Radiation and Thermal Effects in Zeolite-NaY

  • PDF / 969,638 Bytes
  • 6 Pages / 415.8 x 637.2 pts Page_size
  • 33 Downloads / 212 Views



INTRODUCTION Reversible cation exchange is one of the most important properties of zeolites. This is the basis for using zeolites in the selective removal of radionuclides, such as cesium, strontium, rareearths, and actinides, from the high-level liquid nuclear waste [1]. Zeolite is also a potential waste form and back-fill material in nuclear waste repositories. As zeolites are intended to retain radionuclides, they will receive considerable radiation doses over time, and the cumulative doses in zeolites utilized as exchange media, waste forms, or near-field back-fill can be substantial. A number of studies have reported that zeolites are susceptible to various types of radiation damage. At room temperature, analcime, natrolite and zeolite-Y, become completely amorphized at an ionizing dose in the range of 3.2x10'° to l.6xl0"Gy, and the dose required for amorphization decreases with increasing temperature due to the thermal instability of the zeolites [2]. Based on these results, zeolites in the near-field of a waste repository may be amorphized within 1,000 years after waste emplacement. Temperature also affects the structure and properties of zeolites. Most zeolites become dehydrated upon heating and many undergo the crystalline-to-amorphous transition at temperatures above 400-900*C, depending on the type of zeolite. In the case of nuclear waste, significant heating is possible after waste emplacement in a repository. Heat generated from decay the of fission products can result in an initial storage temperature as high as 600*C, and the temperature may still be as high as 300°C after 100 years of storage [3]. The cation exchange behavior of zeolite depends on the nature of the cation species, size, and charge, as well as the structure of the zeolite. Radiation- or thermally-induced amorphization dramatically changes the structure, which in turn leads to a redistribution of cations and a change in the framework charge. The collapse of the framework structure may also reduce the number of accessible cation sites by blocking the open channels and reducing the effective surface area. Consequently, the ion exchange and retention behavior of zeolites may be affected significantly by the amorphization process. Extensive experimental studies of ion exchange of radionuclides in zeolites have been performed over the last few decades [4,5]. However, these studies have been focused only on the effects of time, temperature, solution chemistry and pH. The effects of radiation- or thermally-induced amorphization on ion exchange capacity have not been considered in these studies. In the present study, the radiation and thermal effects on the structure of zeolite-NaY were investigated and the changes in the ion-exchange and retention capacity of Cs as a result of the structure change were studied. 493 Mat. Res. Soc. Symp. Proc. Vol. 608 0 2000 Materials Research Society

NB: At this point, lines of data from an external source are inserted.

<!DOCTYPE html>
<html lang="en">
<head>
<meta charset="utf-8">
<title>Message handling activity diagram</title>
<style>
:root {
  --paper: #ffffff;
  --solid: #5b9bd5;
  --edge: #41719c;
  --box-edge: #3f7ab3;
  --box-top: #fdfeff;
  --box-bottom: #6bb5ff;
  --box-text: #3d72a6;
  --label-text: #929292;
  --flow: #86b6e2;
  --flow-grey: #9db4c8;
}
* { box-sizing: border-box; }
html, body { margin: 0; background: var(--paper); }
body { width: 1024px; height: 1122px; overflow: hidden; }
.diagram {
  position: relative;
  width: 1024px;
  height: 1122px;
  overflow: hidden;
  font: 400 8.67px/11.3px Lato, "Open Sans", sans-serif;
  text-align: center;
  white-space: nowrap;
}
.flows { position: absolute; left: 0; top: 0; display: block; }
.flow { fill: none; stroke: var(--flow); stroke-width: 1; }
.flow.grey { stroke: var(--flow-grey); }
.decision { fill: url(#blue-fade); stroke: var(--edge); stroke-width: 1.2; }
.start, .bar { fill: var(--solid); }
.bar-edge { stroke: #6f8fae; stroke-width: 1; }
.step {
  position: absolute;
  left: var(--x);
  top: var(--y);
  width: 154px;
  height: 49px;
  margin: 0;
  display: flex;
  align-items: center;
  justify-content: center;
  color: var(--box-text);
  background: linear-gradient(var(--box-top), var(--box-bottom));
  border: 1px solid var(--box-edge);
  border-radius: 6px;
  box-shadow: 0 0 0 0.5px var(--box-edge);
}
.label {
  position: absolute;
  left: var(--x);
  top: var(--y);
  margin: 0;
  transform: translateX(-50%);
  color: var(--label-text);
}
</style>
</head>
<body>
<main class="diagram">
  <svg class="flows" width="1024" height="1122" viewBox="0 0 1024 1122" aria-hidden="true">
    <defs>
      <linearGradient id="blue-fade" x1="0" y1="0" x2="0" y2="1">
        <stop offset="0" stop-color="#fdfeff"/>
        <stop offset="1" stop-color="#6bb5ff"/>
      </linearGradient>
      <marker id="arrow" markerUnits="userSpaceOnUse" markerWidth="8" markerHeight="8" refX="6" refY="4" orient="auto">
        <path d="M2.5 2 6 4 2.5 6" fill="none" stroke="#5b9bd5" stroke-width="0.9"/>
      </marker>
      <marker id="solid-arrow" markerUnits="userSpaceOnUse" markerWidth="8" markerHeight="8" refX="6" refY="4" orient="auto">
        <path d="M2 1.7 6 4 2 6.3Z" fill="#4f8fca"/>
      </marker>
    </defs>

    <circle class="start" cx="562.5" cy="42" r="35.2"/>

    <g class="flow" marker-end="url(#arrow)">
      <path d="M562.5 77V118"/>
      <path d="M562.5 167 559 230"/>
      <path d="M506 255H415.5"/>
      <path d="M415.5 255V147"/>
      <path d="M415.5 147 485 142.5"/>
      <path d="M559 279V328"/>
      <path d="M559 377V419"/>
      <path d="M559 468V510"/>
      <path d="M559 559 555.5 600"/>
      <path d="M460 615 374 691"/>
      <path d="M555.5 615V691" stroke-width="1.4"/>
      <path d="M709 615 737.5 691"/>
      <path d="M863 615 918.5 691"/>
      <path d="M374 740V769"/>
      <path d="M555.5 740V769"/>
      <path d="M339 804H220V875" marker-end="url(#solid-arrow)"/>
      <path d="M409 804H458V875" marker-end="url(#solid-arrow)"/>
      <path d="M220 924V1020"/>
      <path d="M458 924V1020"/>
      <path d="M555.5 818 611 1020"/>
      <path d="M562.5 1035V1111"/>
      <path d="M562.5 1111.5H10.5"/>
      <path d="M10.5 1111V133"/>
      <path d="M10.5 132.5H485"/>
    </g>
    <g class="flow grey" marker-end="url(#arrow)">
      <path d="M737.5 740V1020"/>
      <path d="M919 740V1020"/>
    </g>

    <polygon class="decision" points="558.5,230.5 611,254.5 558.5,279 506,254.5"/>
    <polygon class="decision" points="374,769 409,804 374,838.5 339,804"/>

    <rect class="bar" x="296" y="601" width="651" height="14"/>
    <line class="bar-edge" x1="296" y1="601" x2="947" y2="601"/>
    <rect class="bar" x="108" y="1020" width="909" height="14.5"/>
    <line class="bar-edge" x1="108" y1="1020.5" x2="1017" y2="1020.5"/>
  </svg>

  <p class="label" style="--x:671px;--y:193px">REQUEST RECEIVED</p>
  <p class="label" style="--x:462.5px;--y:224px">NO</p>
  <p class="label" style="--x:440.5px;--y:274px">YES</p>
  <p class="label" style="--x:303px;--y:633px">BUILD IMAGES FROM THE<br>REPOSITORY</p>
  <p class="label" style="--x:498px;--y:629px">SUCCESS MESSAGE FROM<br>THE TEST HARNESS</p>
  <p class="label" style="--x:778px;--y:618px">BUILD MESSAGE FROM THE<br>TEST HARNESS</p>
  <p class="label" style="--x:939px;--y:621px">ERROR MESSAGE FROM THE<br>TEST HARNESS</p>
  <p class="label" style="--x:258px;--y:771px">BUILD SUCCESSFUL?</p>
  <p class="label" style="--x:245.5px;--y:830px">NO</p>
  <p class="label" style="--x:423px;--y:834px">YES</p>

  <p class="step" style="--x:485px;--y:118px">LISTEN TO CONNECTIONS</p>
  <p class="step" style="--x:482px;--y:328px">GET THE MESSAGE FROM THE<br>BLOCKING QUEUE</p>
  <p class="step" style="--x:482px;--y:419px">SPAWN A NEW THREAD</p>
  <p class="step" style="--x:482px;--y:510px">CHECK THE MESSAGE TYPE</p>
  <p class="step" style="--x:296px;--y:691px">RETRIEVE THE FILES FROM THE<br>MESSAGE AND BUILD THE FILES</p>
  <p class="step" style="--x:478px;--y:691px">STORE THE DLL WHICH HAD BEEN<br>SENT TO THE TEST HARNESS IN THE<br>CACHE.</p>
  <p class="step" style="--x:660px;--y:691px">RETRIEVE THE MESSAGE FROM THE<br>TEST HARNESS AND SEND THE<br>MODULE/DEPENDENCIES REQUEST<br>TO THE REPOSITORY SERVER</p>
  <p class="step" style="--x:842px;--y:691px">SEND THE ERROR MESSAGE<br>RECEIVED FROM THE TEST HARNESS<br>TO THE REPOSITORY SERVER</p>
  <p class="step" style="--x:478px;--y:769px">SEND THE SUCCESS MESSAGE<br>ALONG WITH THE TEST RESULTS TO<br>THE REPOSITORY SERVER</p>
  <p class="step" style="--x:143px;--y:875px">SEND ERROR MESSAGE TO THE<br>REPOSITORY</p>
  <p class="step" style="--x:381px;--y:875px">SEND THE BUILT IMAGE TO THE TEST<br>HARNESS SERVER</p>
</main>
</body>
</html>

EXPERIMENTAL Materials Zeolite-NaY (Si/A1=2.55) that contained 13.0 %(wt) Na 2O was supplied by Zeolyst International Company in the form of powder with the s